My personal preference for the next item would be Modules--how to design them to control the release of content and how to leverage them to create Mastery Paths. Again, given the time limitation just showing a sample set of modules with prerequisites and requirements would probably do the trick.

Conferences would be a great third option.

But I would save SpeedGrader for last. They usually go away smiling. Smiley Happy

Community Champion

My Top 3:

  1. SpeedGrader (totally agree with stefaniesanders​)
  2. Organize course content using Modules
  3. Announcements/Notification (so important if the teacher plans to inform students thru Canvas)

My top tool outside of Canvas: Turnitin's new Feedback Studio- it's such a game changer!

Community Participant

1: SpeedGrader

2: Conferences

3: Discussion Forums done right--Video responses combined with students asking the questions instead of given a question by a teacher.

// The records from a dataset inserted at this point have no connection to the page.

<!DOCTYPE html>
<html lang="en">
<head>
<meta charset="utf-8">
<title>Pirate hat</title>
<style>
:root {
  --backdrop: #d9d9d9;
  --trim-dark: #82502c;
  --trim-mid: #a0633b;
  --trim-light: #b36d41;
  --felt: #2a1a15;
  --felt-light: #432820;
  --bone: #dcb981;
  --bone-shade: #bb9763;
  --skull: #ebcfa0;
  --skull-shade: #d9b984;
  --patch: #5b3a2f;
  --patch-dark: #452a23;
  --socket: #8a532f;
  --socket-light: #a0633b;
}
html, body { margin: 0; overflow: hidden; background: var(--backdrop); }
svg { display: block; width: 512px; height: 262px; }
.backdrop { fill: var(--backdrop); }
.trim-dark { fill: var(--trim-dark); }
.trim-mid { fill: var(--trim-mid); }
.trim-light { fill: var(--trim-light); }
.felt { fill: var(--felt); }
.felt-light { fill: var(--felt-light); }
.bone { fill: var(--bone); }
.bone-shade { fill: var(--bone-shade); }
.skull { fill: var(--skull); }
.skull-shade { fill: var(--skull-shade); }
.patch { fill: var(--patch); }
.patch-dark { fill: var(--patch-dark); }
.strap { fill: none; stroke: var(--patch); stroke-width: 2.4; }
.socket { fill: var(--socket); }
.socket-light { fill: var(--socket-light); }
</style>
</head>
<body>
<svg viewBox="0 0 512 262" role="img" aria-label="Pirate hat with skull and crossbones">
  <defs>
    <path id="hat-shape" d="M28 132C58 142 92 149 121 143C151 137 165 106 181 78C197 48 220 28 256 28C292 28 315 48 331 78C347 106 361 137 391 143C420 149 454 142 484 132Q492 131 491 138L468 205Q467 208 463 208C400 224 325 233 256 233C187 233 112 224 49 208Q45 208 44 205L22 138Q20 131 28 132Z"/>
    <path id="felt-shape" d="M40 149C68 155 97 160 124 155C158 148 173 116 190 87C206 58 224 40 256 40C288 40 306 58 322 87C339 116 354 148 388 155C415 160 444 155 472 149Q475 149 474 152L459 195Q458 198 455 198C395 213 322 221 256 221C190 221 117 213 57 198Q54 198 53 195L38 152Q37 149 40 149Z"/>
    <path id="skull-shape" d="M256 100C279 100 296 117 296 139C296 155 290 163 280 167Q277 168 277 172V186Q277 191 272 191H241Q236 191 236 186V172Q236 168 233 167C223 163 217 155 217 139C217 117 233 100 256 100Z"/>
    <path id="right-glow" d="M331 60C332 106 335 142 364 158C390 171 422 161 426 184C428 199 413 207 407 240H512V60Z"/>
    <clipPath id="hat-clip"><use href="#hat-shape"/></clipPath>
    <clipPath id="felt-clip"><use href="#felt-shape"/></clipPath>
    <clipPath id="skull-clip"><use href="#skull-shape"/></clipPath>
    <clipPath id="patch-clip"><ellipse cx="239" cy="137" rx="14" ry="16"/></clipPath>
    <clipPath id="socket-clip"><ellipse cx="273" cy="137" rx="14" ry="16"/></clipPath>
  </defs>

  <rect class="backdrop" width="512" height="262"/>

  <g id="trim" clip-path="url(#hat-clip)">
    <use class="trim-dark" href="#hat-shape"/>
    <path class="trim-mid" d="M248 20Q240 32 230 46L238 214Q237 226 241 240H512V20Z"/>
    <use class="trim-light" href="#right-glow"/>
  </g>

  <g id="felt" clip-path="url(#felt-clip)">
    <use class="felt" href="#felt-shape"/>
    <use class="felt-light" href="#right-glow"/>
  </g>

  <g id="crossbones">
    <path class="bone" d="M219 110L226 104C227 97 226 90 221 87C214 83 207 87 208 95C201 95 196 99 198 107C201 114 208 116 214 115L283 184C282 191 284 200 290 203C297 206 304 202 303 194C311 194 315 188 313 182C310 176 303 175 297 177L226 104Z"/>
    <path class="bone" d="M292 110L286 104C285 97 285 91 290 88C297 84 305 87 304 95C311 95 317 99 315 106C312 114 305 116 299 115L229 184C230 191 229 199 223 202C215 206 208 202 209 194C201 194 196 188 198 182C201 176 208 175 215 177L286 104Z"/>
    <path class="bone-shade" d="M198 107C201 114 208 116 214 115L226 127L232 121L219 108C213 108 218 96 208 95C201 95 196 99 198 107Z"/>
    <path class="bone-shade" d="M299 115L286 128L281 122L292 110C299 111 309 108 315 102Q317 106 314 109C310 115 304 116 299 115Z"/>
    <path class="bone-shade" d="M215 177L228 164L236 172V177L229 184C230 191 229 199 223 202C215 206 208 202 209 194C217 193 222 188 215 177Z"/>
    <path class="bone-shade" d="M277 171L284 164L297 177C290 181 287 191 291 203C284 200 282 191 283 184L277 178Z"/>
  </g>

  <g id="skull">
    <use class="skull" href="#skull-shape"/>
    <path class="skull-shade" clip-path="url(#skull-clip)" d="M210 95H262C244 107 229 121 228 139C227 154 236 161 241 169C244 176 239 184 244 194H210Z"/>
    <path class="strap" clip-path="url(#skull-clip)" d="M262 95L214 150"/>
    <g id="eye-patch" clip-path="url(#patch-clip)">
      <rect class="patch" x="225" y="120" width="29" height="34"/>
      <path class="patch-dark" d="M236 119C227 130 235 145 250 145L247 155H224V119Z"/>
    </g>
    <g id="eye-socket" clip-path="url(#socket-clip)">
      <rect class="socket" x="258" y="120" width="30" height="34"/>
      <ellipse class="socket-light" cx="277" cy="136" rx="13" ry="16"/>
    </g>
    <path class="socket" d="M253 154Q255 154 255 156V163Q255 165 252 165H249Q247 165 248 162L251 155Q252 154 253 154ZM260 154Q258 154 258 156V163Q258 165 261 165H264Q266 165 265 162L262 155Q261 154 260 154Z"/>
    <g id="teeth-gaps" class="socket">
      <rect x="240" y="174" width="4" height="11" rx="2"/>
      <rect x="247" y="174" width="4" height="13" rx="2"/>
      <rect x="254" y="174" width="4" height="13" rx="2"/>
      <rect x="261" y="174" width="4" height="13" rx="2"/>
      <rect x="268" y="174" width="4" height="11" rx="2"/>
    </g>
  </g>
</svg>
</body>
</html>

Community Champion




Great idea, by the way!  I think I'll try it with my staff! Thanks!

Community Champion

Not a tool, but a Canvas feature that I really like is the due date versus available until for soft/hard deadlines in Canvas. We used D2L for 10 years at my school, and it did not have that option, so I've been mentioning it to all the faculty I know. Why? Because it really helps students who need some flexibility! From my blog:

Advice: Use the Canvas “Grace Period” – Teaching with Canvas

Using Modules is something my students REALLY like, and it's another big difference from D2L which we used until this year. A tip I'm sharing with other faculty: keep the modules list fresh by moving old modules down to the bottom of the page. 🙂

Advice: Keep Canvas Modules Current – Teaching with Canvas

Community Champion

My top three picks would be SpeedGrader, Pages, and Discussions. I agree with everything that's been said already about SpeedGrader, and I LOVE showing faculty how easy it is to begin doing online grading using SpeedGrader. But regarding other Canvas features that can help to enhance teaching across a range of course types, Pages and Discussions can add a lot of flexibility to courses.

Pages: Canvas's wiki pages can be used in a wide range of ways, from curating current course information on the home page (links to readings, assignments, additional resources) to providing special purposes pages with supplemental resources, embedded videos, images, you name it. Pages can also be configured to allow students to edit them, which opens up the possibility for crowd-sourcing assignments (a favorite strategy of mine for both face-to-face and online classes). And BONUS: familiarity with the Rich Content Editor and Content Selector in Pages helps with other features in Canvas.

Discussions: Discussions can provide a mechanism for many different types of interactions that can enhance teaching and learning. This might be a semester-long FAQ discussion where students post questions, or a graded class-wide or group discussion assignment. Discussions are a common feature of online courses, but they can also be useful in face-to-face and hybrid courses. Plus, it's one of the few mechanisms available in Canvas where students can easily share work with others in the class. And Discussions can also be configured for use as an individual semester-long journal (group discussion, where each student is in their own group).

Collectively, these tools provide a wide range of options for enhancing teaching!

I am a fan of Pages also! We have a Domain of One's Own project at my school, which gives every faculty member access to https webspace, so I can host javascripts and other dynamic content that can appear in Canvas Pages, too, which I really enjoy. I've got a demo course up with dynamic content like that in Canvas Pages:

Growth Mindset Playground: Growth Mindset Playground

Community Champion

Rubrics - How they show up on assignments, can include Outcomes

Speedgrader - with rubrics, with crocodoc

Modules - Next/Prev button wonderful!!

Cheers - Shar